Data section -
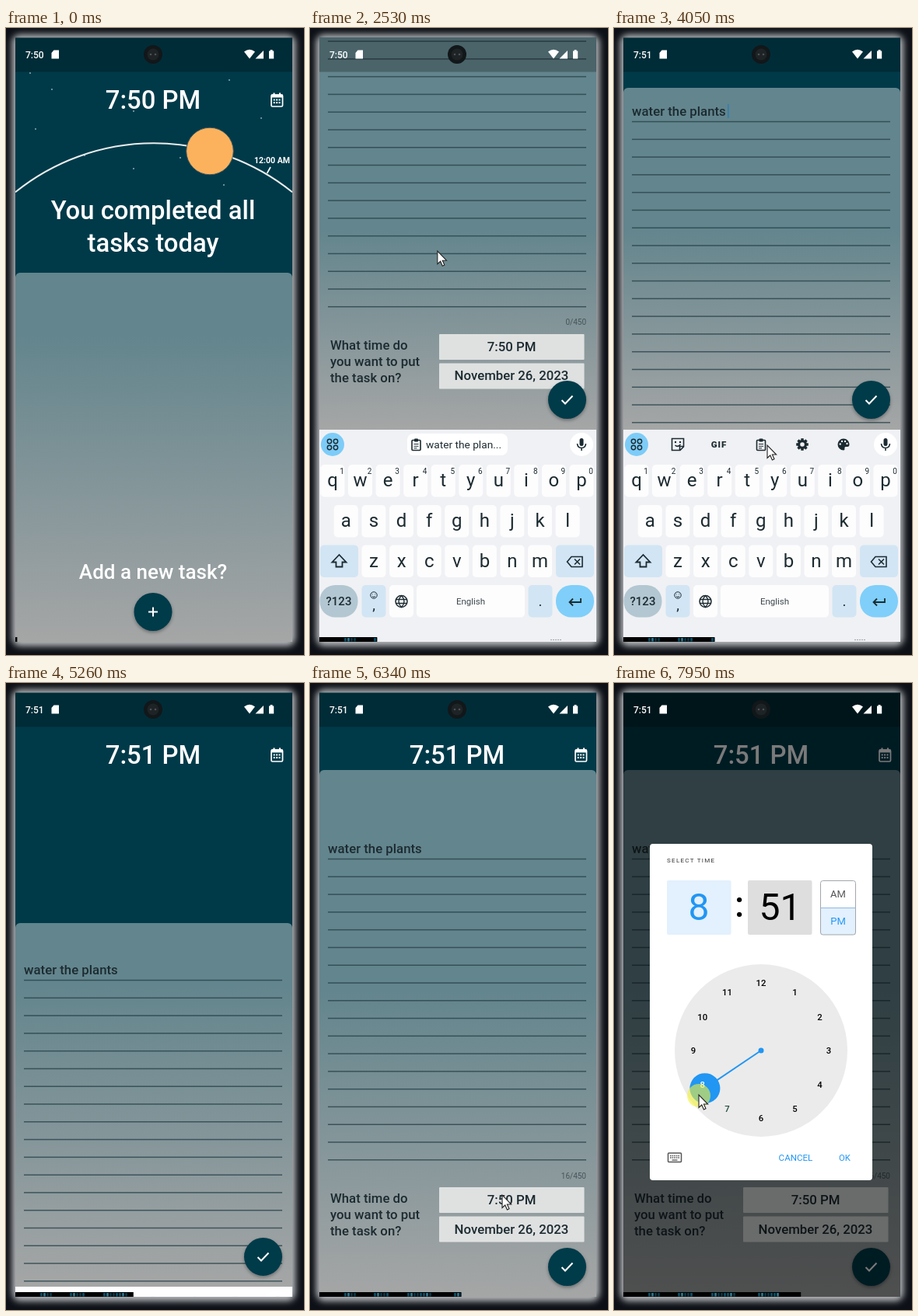
Animation, 383 px wide and 807 px high, one loop 8 s. Source, as an HTML page:

```html
<!DOCTYPE html>
<html lang="en">
<head>
<meta charset="utf-8">
<title>Task app</title>
<style>
html, body { margin: 0; width: 100%; height: 100%; overflow: hidden; background: #0d1117; }
svg { display: block; width: 383px; height: 807px; font-family: Roboto, sans-serif; }
</style>
</head>
<body>
<svg id="stage" viewBox="0 0 383 807"></svg>
<script>
const LOOP = 8000, BOTTOM = 790, ROW = 22.78;
const NAVY = '#003a49', INK = '#1c2b31', BLUE = '#2196f3';

// Markup helpers
const text = (x, y, size, str, attr = '') => `<text x="${x}" y="${y}" font-size="${size}" ${attr}>${str}</text>`;
const mid = (x, y, size, str, attr = '') => text(x, y, size, str, 'text-anchor="middle" ' + attr);
const rect = (x, y, w, h, fill, r = 0, attr = '') =>
  `<rect x="${x}" y="${y}" width="${w}" height="${h}" rx="${r}" fill="${fill}" ${attr}/>`;
const circle = (x, y, r, fill, attr = '') => `<circle cx="${x}" cy="${y}" r="${r}" fill="${fill}" ${attr}/>`;
const path = (d, attr = '') => `<path d="${d}" ${attr}/>`;
const group = (id, body, attr = '') => `<g id="${id}" ${attr}>${body}</g>`;
const at = (x, y, body, attr = '') => `<g transform="translate(${x} ${y})" ${attr}>${body}</g>`;
const line = (w, color = INK) => `fill="none" stroke="${color}" stroke-width="${w}"`;
const range = n => [...Array(n).keys()];

function calendar() {
  const cells = range(6).map(i => rect(343.7 + (i % 3) * 3.4, 91.5 + (i > 2) * 3.6, 2, 2, '#fff')).join('');
  return rect(341, 86, 14.5, 15, 'none', 1.5, 'stroke="#fff" stroke-width="1.7"') +
    rect(341, 85.5, 14.5, 4, '#fff') + rect(343.5, 83.5, 2, 3, '#fff') + rect(351, 83.5, 2, 3, '#fff') + cells;
}

function sky() {
  const stars = [[31, 58], [59, 79], [287, 67], [38, 130], [328, 116], [101, 164], [164, 181], [224, 167], [280, 202], [164, 107]];
  return stars.map(([x, y]) => circle(x, y, 0.9, '#9fb6bd')).join('') +
    path('M12 211.3A283 283 0 0 1 368 211.3', line(2, '#e9eded')) +
    path('M340 179L335.5 187', line(1.6, '#fff')) +
    circle(262, 158.5, 30.3, '#fcb25c', 'stroke="#3c5560" stroke-width="1"') +
    mid(342, 174, 10.5, '12:00 AM', 'font-weight="600"') +
    mid(189, 246, 32.8, 'You completed all') + mid(189, 288, 32.8, 'tasks today');
}

function form() {
  const rules = range(18).map(i => rect(23, i * ROW - 0.2, 332, 1.5, '#29434a', 0, 'opacity=".8"')).join('');
  const label = ['What time do', 'you want to put', 'the task on?']
    .map((s, i) => text(26, 443 + i * 21, 16.8, s)).join('');
  return rules + text(23, -7.4, 16.8, '', 'id="task"') + rect(146, -22, 1.5, 18, '#2f7fb5', 0, 'id="caret"') +
    text(355, 411.5, 10, '', 'id="count" text-anchor="end" fill="#46545a" font-weight="400"') + label +
    rect(166, 423, 186.5, 33, '#dfe1e1', 1) + rect(166, 460.5, 186.5, 33, '#dfe1e1', 1) +
    mid(259, 445, 16.8, '7:50 PM') + mid(259, 482.5, 16.8, 'November 26, 2023');
}

const clipboard = (x, y) => at(x, y,
  rect(-5.5, -6, 11, 13, 'none', 1, `stroke="${INK}" stroke-width="1.6"`) + rect(-2.5, -8, 5, 4, INK, 1) +
  path('M-3-1h6M-3 1.7h6M-3 4.3h4', line(1.1)));

function tools() {
  const teeth = range(8).map(i => `<rect x="-1.7" y="-7.8" width="3.4" height="4" fill="${INK}" transform="rotate(${i * 45})"/>`).join('');
  return at(82, 536, path('M-7.5-7.5h15V3L3 7.5H-7.5zM7 2.5H2.5V7M-3.5 1Q0 4 3.5 0', line(1.6)) +
      circle(-3, -3, 1.2, INK) + circle(3, -3, 1.2, INK)) +
    mid(135, 540, 11.5, 'GIF', 'font-weight="900" letter-spacing="1"') + clipboard(189, 536.5) +
    at(242, 536, teeth + circle(0, 0, 4.4, 'none', `stroke="${INK}" stroke-width="3.2"`)) +
    at(295, 536, path('M0-7.5A7.5 7.5 0 1 0 0 7.5C3 7 0 4 2.5 3H5C7 3 7.5 1.5 7.5 0 7.5-4 4-7.5 0-7.5z') +
      [[-4.3, -0.5], [-2, -4], [2, -4], [4.5, -1]].map(([x, y]) => circle(x, y, 1.2, '#f0f1f4')).join(''));
}

function keyboard() {
  const key = (x, y, w, fill = '#fdfdfe', r = 5) => rect(x - w / 2, y, w, 41.5, fill, r);
  const letters = (row, x0, y, step) => [...row].map((c, i) =>
    key(x0 + i * step, y, 31) + mid(x0 + i * step, y + 28, 24, c)).join('');
  const digits = [...'1234567890'].map((d, i) => mid(41 + i * 35.55, 574, 10, d)).join('');
  const dots = [[-4, -4], [4, -4], [-4, 4], [4, 4]].map(([x, y]) => circle(29 + x, 536 + y, 2.7, 'none', `stroke="${INK}" stroke-width="1.4"`)).join('');
  return rect(12, 517, 356, 273, '#f0f1f4') +
    circle(29, 536, 15, '#7dccf8') + dots + circle(349, 536, 15, '#fff') +
    at(349, 536, rect(-2.5, -8, 5, 10, INK, 2.5) + path('M-5.5-1Q-5 4.5 0 4.5T5.5-1M0 4V8', line(1.6))) +
    group('chip', rect(125, 522, 129, 28, '#fff', 8) + clipboard(136.5, 536.5) + text(149, 541, 13.7, 'water the plan...')) +
    group('tools', tools()) +
    letters('qwertyuiop', 29, 562, 35.55) + digits + letters('asdfghjkl', 46.3, 614, 35.6) + letters('zxcvbnm', 82, 665.5, 35.6) +
    key(37.5, 665.5, 49, '#d2e5f4') + path('M37.5 678l-9 9.5h5v6h8v-6h5z', line(1.8)) +
    key(340.5, 665.5, 49, '#d2e5f4') + path('M330.5 687l5.5-6.5h14v13h-14zM340 683.5l7 7M347 683.5l-7 7', line(1.6)) +
    key(37, 717, 49, '#b2c7d2', 20) + mid(37, 743, 15, '?123', 'font-weight="500"') +
    key(82, 717, 31, '#d2e5f4') + mid(82, 749, 19, ',') + circle(82, 730, 4.2, 'none', `stroke="${INK}"`) + path('M80 731.5q2 2 4 0M80.3 728.5v.8M83.7 728.5v.8', line(1)) +
    key(117.5, 717, 31) + at(117.5, 738, circle(0, 0, 7.5, 'none', `stroke="${INK}" stroke-width="1.5"`) +
      path('M-7-2.5H7M-7 2.5H7M0-7.5Q-7 0 0 7.5Q7 0 0-7.5', line(1.3))) +
    key(206.5, 717, 139) + mid(206.5, 742, 11.5, 'English', 'fill="#3d474c"') +
    key(296, 717, 31, '#d2e5f4') + mid(296, 744, 19, '.') +
    key(340.5, 717, 49, '#7fcffa', 20) + path('M348 734v5h-14M338 734.5l-4.5 4.5 4.5 4.5', line(1.8)) +
    range(5).map(i => circle(310 + i * 3, 787.5, 0.8, '#888f94')).join('');
}

function status() {
  return text(25, 38.5, 12, '', 'id="clock" font-weight="500"') +
    path('M61.5 28.5H68V39.5H58.5V32z') +
    path('M313 39.5L306 30.5Q313 25 320 30.5z'.replace('313 39.5', '313 39.5')) + path('M331 29V39.5H320.5z') +
    path('M338 29.5h1.7v-1.5h2.8v1.5h1.7V39.5H338z');
}

function dialog() {
  const hours = range(12).map(i => {
    const a = (i + 1) * Math.PI / 6;
    return mid(189 + 87 * Math.sin(a), 477 - 87 * Math.cos(a), 11.3, i + 1, `id="h${i + 1}" font-weight="500"`);
  }).join('');
  return rect(46, 207, 286, 433, '#fff', 4) +
    text(68, 231, 8, 'SELECT TIME', 'letter-spacing="1.3" fill="#333"') +
    rect(68, 254, 82.5, 70, '#e3f0fd', 2) + rect(172, 254, 82.5, 70, '#dedede', 2) +
    mid(109, 305, 48, '', `id="hour" fill="${BLUE}"`) + mid(161, 301, 46, ':', 'font-weight="500"') + mid(213.5, 305, 48, '51') +
    path('M265.5 289.5h45V324h-45z', 'fill="#e3f0fd"') +
    rect(265.5, 254.5, 45, 69.5, 'none', 3, 'stroke="#a2a7ab"') + path('M265.5 289.5h45', line(1, '#8db9df')) +
    mid(288, 276, 13, 'AM', 'fill="#555"') + mid(288, 311, 13, 'PM', `fill="${BLUE}"`) +
    circle(189, 473, 111, '#ebebeb') +
    group('hand', path('M189 473V386', line(2, BLUE)) + circle(189, 386, 19.5, BLUE)) + circle(189, 473, 3.5, BLUE) + hours +
    rect(69.5, 605, 17, 11.5, 'none', 1, 'stroke="#555" stroke-width="1.5"') +
    path('M72 608.5h12M72 611h12', line(1.5, '#555') + ' stroke-dasharray="1.6 1"') + path('M74.5 614h7', line(1.3, '#555')) +
    mid(233.5, 615, 11.6, 'CANCEL', `fill="${BLUE}"`) + mid(296.5, 615, 11.3, 'OK', `fill="${BLUE}"`);
}

function progress() {
  const bits = [[44, 16], [82, 20], [125, 32], [185, 28]].map(([x, w]) =>
    range(w / 4).map(i => rect(x + i * 4, 785, 3, 4.5, ['#0c4a5e', '#0a3341', '#2b6e82'][i * 7 % 5 % 3])).join('')).join('');
  return rect(12, 784, 240, 6, '#000') + bits;
}

const stage = document.getElementById('stage');
stage.innerHTML = `<defs>
  <filter id="blur" x="-20%" y="-20%" width="140%" height="140%"><feGaussianBlur stdDeviation="4.5"/></filter>
  <filter id="drop" x="-30%" y="-30%" width="160%" height="160%"><feDropShadow dx="0" dy="2" stdDeviation="2" flood-opacity=".35"/></filter>
  <linearGradient id="fade" gradientUnits="userSpaceOnUse" x1="0" x2="0">
    <stop offset="0" stop-color="#63858d"/><stop offset="1" stop-color="#a5a6a6"/></linearGradient>
  <clipPath id="screen">${rect(12, 12.5, 356, 777.5, '#000')}</clipPath>
  <clipPath id="played">${rect(12, 780, 0, 12, '#000', 0, 'id="bar"')}</clipPath>
</defs>` +
  rect(0, 0, 383, 807, '#0d1117') + rect(8, 8.5, 364, 787, '#e4e6e8', 10, 'filter="url(#blur)" opacity=".8"') +
  group('phone',
    rect(12, 12, 356, 780, NAVY) +
    group('header', group('sky', sky()) + mid(189, 104, 32.8, '', 'id="title"') + calendar(), 'fill="#fff" font-weight="500"') +
    rect(12, 0, 356, 1000, 'url(#fade)', 6, 'id="sheet"') +
    group('prompt', mid(189, 709, 26, 'Add a new task?'), 'fill="#fff" font-weight="500"') +
    group('form', form(), `fill="${INK}" font-weight="500"`) +
    group('fab', circle(0, 0, 24.5, NAVY, 'filter="url(#drop)"') +
      path('M-6 0H6M0-6V6', 'id="plus" ' + line(2, '#fff')) + path('M-7 .5L-2.5 5 7-5', 'id="check" ' + line(2, '#fff'))) +
    group('keys', rect(12, 517, 356, 273, '#fff') + group('panel', keyboard()), `fill="${INK}"`) +
    rect(12, 12, 356, 44.5, '#000', 0, 'opacity=".25"') +
    rect(12, 12, 356, 780, '#000', 0, 'id="shade"') +
    circle(189, 34, 12, '#12171a') + circle(189, 34, 7.5, '#1e2326') + circle(186, 34, 1.3, '#4a5054') + circle(192, 34, 1.3, '#4a5054') +
    group('status', status(), 'fill="#fff"') +
    group('dialog', dialog()) +
    group('progress', progress(), 'clip-path="url(#played)"') +
    group('pointer', circle(0, 1, 15, '#f4f23c', 'id="halo" opacity=".6"') +
      path('M0 0V16.5L3.8 13 6.4 19 9 17.8 6.4 12H11.6z', 'fill="#fff" stroke="#222" stroke-width="1.1"')),
    'clip-path="url(#screen)"');

const el = {};
stage.querySelectorAll('[id]').forEach(e => el[e.id] = e);
const set = (id, attrs) => { for (const k in attrs) el[id].setAttribute(k, attrs[k]); };
const write = (id, s) => { if (el[id].textContent !== s) el[id].textContent = s; };
const show = (id, on) => set(id, { opacity: +on });
const move = (id, x, y) => set(id, { transform: `translate(${x} ${y})` });
const clamp = u => Math.min(1, Math.max(0, u));

// Eased value at t from points [time, value]
function track(t, points) {
  if (t <= points[0][0]) return points[0][1];
  for (let i = 1; i < points.length; i++) {
    const [t0, a] = points[i - 1], [t1, b] = points[i];
    if (t < t1) {
      const u = (t - t0) / (t1 - t0);
      return a + (b - a) * u * u * (3 - 2 * u);
    }
  }
  return points[points.length - 1][1];
}

const TOP = [[950, 315], [1450, 112], [2250, 112], [2550, -146], [3180, -146], [3390, 77], [5110, 77], [5250, 309], [5330, 309], [5750, 112]];
const GAP = [[950, 72], [1450, 114], [3180, 114], [3390, 43], [5110, 43], [5250, 73], [5330, 73], [5750, 114]];
const KEYS = [[2250, 0], [2500, 273], [5090, 273], [5287, 0]];
const POINTER = [[0, 258, 830], [200, 258, 792], [750, 192, 752], [1150, 192, 752], [1730, 217, 615], [2080, 150, 212],
  [2300, 150, 212], [2990, 203, 500], [3100, 195, 535], [3500, 195, 535], [4050, 197, 537], [4320, 197, 537],
  [4950, 385, 480], [5550, 385, 690], [6200, 247, 659], [6500, 247, 659], [7600, 109, 530]];
const CLICKS = [820, 2140, 3110, 6390, 7820];

function draw(t) {
  const top = track(t, TOP), keys = track(t, KEYS), bottom = BOTTOM - keys;
  const clock = t < 3600 ? '7:50' : '7:51', typed = t >= 3180;
  const home = track(t, [[950, 1], [1150, 0]]), open = track(t, [[6420, 0], [6620, 1]]);

  write('clock', clock);
  write('title', clock + ' PM');
  show('sky', home);
  show('prompt', home);
  set('sheet', { y: top });
  set('fade', { y1: bottom * 0.5, y2: bottom });

  move('form', 0, top + track(t, GAP));
  show('form', track(t, [[1100, 0], [1400, 1]]));
  write('task', typed ? 'water the plants' : 'Type your task here');
  set('task', { fill: typed ? INK : '#3a535b' });
  write('count', typed ? '16/450' : '0/450');
  show('caret', typed && t < 5100 && t % 1000 < 500);

  move('fab', track(t, [[950, 189], [1400, 330.5]]), 751.5 - keys);
  show('plus', t < 1150);
  show('check', t >= 1150);
  move('keys', 0, 273 - keys);
  show('panel', clamp((keys - 12) / 40));
  show('chip', t < 3500);
  show('tools', t >= 3500);

  set('shade', { opacity: open * 0.52 });
  show('dialog', open);
  const picked = t >= 7820;
  write('hour', picked ? '8' : '7');
  set('h7', { fill: picked ? '#1d4a3c' : '#fff' });
  set('h8', { fill: picked ? '#fff' : '#000' });
  set('hand', { transform: `rotate(${track(t, [[7820, 210], [7990, 240]])} 189 473)` });

  set('bar', { width: 2.4 + t * 0.0284 });
  move('pointer', track(t, POINTER.map(p => [p[0], p[1]])), track(t, POINTER.map(p => [p[0], p[2]])));
  set('halo', { opacity: CLICKS.some(c => t >= c && t < c + 200) ? 0.6 : 0 });
}

const start = performance.now();
function tick() {
  draw((performance.now() - start) % LOOP);
  requestAnimationFrame(tick);
}
tick();
</script>
</body>
</html>
```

The task -
Copy out, from the records above, every line that holds the string "tools".

Response -
function tools() {
    group('tools', tools()) +
  show('tools', t >= 3500);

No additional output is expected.